▸ **What to work on**: Return the lines below in which the string "href" occurs.

▸ **Data records**:
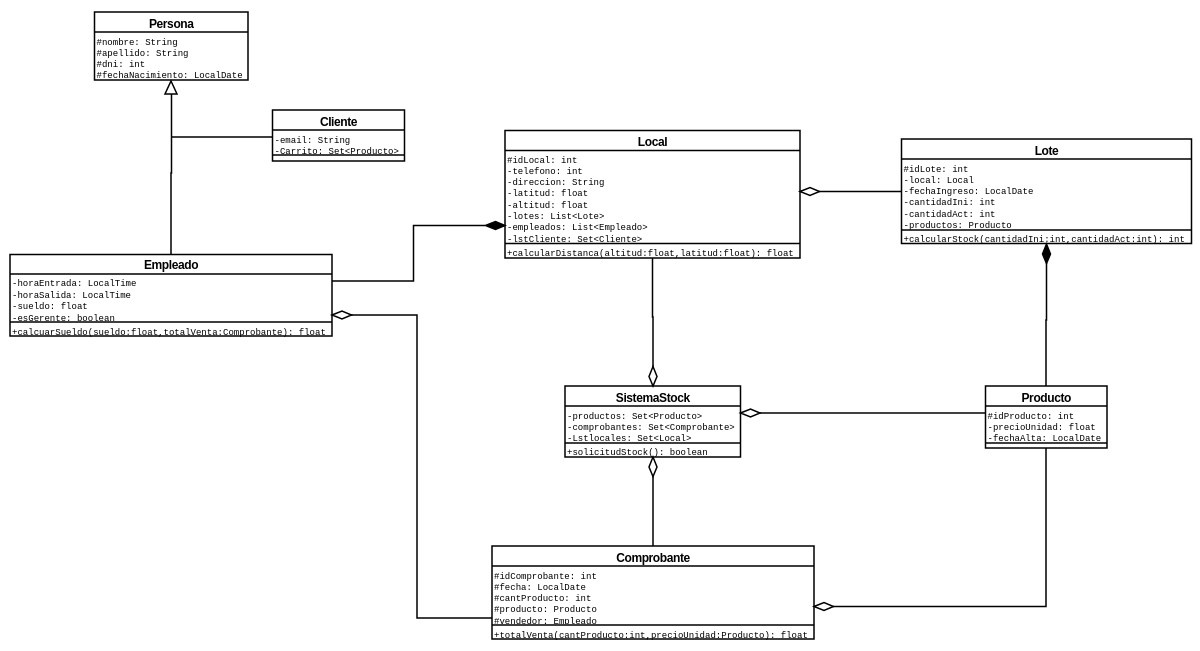
<!DOCTYPE html>
<html lang="es">
<head>
<meta charset="utf-8">
<title>Diagrama de clases</title>
<style>
:root { --ink: #000; --paper: #fff; --stroke: 1.5px; }
* { box-sizing: border-box; margin: 0; padding: 0; }
html, body { width: 1200px; height: 651px; overflow: hidden; background: var(--paper); }
.diagram { position: relative; width: 1200px; height: 651px; overflow: hidden; color: var(--ink); }
.lines { position: absolute; left: 0; top: 0; width: 1200px; height: 651px; fill: none; stroke: var(--ink); stroke-width: var(--stroke); }
.lines .open { fill: var(--paper); }
.lines .solid { fill: var(--ink); }
.class { position: absolute; display: flex; flex-direction: column; }
.class h2 { flex: none; height: 20px; padding-top: 1.7px; text-align: center; font: bold 12px/20px "Liberation Sans", Arial, sans-serif; letter-spacing: -0.4px; }
.class ul { list-style: none; padding-left: 2px; font: 9.03px/11.3px "Liberation Mono", monospace; white-space: pre; }
.class .attributes { flex: 1; min-height: 0; padding-top: 4.5px; overflow: hidden; }
.class .methods { flex: none; height: 15px; padding-top: 5px; }
.class .methods:empty { height: 5px; padding-top: 0; }
.persona { left: 94.5px; top: 12px; width: 153.5px; height: 68px; }
.cliente { left: 272.5px; top: 110px; width: 132px; height: 51px; }
.local { left: 505px; top: 130.5px; width: 295px; height: 127.5px; }
.local .attributes { padding-top: 4px; }
.lote { left: 901.5px; top: 139px; width: 290px; height: 104.5px; }
.lote .methods { height: 13.5px; padding-top: 3.5px; }
.empleado { left: 10px; top: 253.5px; width: 322px; height: 82.5px; }
.empleado .attributes { line-height: 11.5px; }
.empleado .methods, .comprobante .methods { padding-top: 5.5px; }
.sistema { left: 565px; top: 386px; width: 175.5px; height: 71px; }
.producto { left: 985.5px; top: 386px; width: 121.5px; height: 62px; }
.comprobante { left: 492px; top: 546px; width: 322px; height: 93px; }
</style>
</head>
<body>
<main class="diagram">
  <svg class="lines" viewBox="0 0 1200 651" aria-hidden="true">
    <defs>
      <path id="diamond-h" d="M0 0 10 -4 19.5 0 10 4Z"/>
      <path id="diamond-v" d="M0 0 4 10 0 19.5 -4 10Z"/>
    </defs>
    <g id="frames">
      <path d="M94.5 12H248V80H94.5ZM94.5 32H248"/>
      <path d="M272.5 110H404.5V161H272.5ZM272.5 130H404.5M272.5 155H404.5"/>
      <path d="M505 130.5H800V258H505ZM505 150.5H800M505 243.5H800"/>
      <path d="M901.5 139H1191.5V243.5H901.5ZM901.5 159H1191.5M901.5 230H1191.5"/>
      <path d="M10 254.5H332V336H10ZM10 274H332M10 322H332"/>
      <path d="M565 386H740.5V457H565ZM565 406H740.5M565 443H740.5"/>
      <path d="M985.5 386H1107V448H985.5ZM985.5 406H1107M985.5 443H1107"/>
      <path d="M492 546H814V639H492ZM492 566H814M492 625H814"/>
    </g>
    <g id="inheritance">
      <path d="M171 254V173H171.5V94M272.5 137H171.5"/>
      <polygon class="open" points="171,81 177,94 165,94"/>
    </g>
    <g id="associations">
      <path d="M485 225.5H413.5V281H332"/>
      <path d="M351 315H417V618H492"/>
      <path d="M819 191.5H901.5"/>
      <path d="M1046.5 263V320H1046V386"/>
      <path d="M652.5 258V317H653V367"/>
      <path d="M760 413H985.5"/>
      <path d="M653 476V546"/>
      <path d="M833 606.5H1046V448"/>
    </g>
    <g id="aggregations" class="open">
      <use href="#diamond-h" x="332" y="315"/>
      <use href="#diamond-h" x="800" y="191.5"/>
      <use href="#diamond-h" x="740.5" y="413"/>
      <use href="#diamond-h" x="814" y="606.5"/>
      <use href="#diamond-v" x="653" y="366.5"/>
      <use href="#diamond-v" x="653" y="457"/>
    </g>
    <g id="compositions" class="solid">
      <use href="#diamond-h" x="485.5" y="225.5"/>
      <use href="#diamond-v" x="1046.5" y="244"/>
    </g>
  </svg>

  <section class="class persona">
    <h2>Persona</h2>
    <ul class="attributes"><li>#nombre: String</li><li>#apellido: String</li><li>#dni: int</li><li>#fechaNacimiento: LocalDate</li></ul>
  </section>

  <section class="class cliente">
    <h2>Cliente</h2>
    <ul class="attributes"><li>-email: String</li><li>-Carrito: Set&lt;Producto&gt;</li></ul>
    <ul class="methods"></ul>
  </section>

  <section class="class local">
    <h2>Local</h2>
    <ul class="attributes"><li>#idLocal: int</li><li>-telefono: int</li><li>-direccion: String</li><li>-latitud: float</li><li>-altitud: float</li><li>-lotes: List&lt;Lote&gt;</li><li>-empleados: List&lt;Empleado&gt;</li><li>-lstCliente: Set&lt;Cliente&gt;</li></ul>
    <ul class="methods"><li>+calcularDistanca(altitud:float,latitud:float): float</li></ul>
  </section>

  <section class="class lote">
    <h2>Lote</h2>
    <ul class="attributes"><li>#idLote: int</li><li>-local: Local</li><li>-fechaIngreso: LocalDate</li><li>-cantidadIni: int</li><li>-cantidadAct: int</li><li>-productos: Producto</li></ul>
    <ul class="methods"><li>+calcularStock(cantidadIni:int,cantidadAct:int): int</li></ul>
  </section>

  <section class="class empleado">
    <h2>Empleado</h2>
    <ul class="attributes"><li>-horaEntrada: LocalTime</li><li>-horaSalida: LocalTime</li><li>-sueldo: float</li><li>-esGerente: boolean</li></ul>
    <ul class="methods"><li>+calcuarSueldo(sueldo:float,totalVenta:Comprobante): float</li></ul>
  </section>

  <section class="class sistema">
    <h2>SistemaStock</h2>
    <ul class="attributes"><li>-productos: Set&lt;Producto&gt;</li><li>-comprobantes: Set&lt;Comprobante&gt;</li><li>-Lstlocales: Set&lt;Local&gt;</li></ul>
    <ul class="methods"><li>+solicitudStock(): boolean</li></ul>
  </section>

  <section class="class producto">
    <h2>Producto</h2>
    <ul class="attributes"><li>#idProducto: int</li><li>-precioUnidad: float</li><li>-fechaAlta: LocalDate</li></ul>
    <ul class="methods"></ul>
  </section>

  <section class="class comprobante">
    <h2>Comprobante</h2>
    <ul class="attributes"><li>#idComprobante: int</li><li>#fecha: LocalDate</li><li>#cantProducto: int</li><li>#producto: Producto</li><li>#vendedor: Empleado</li></ul>
    <ul class="methods"><li>+totalVenta(cantProducto:int,precioUnidad:Producto): float</li></ul>
  </section>
</main>
</body>
</html>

▸ **Response to this task**:
      <use href="#diamond-h" x="332" y="315"/>
      <use href="#diamond-h" x="800" y="191.5"/>
      <use href="#diamond-h" x="740.5" y="413"/>
      <use href="#diamond-h" x="814" y="606.5"/>
      <use href="#diamond-v" x="653" y="366.5"/>
      <use href="#diamond-v" x="653" y="457"/>
      <use href="#diamond-h" x="485.5" y="225.5"/>
      <use href="#diamond-v" x="1046.5" y="244"/>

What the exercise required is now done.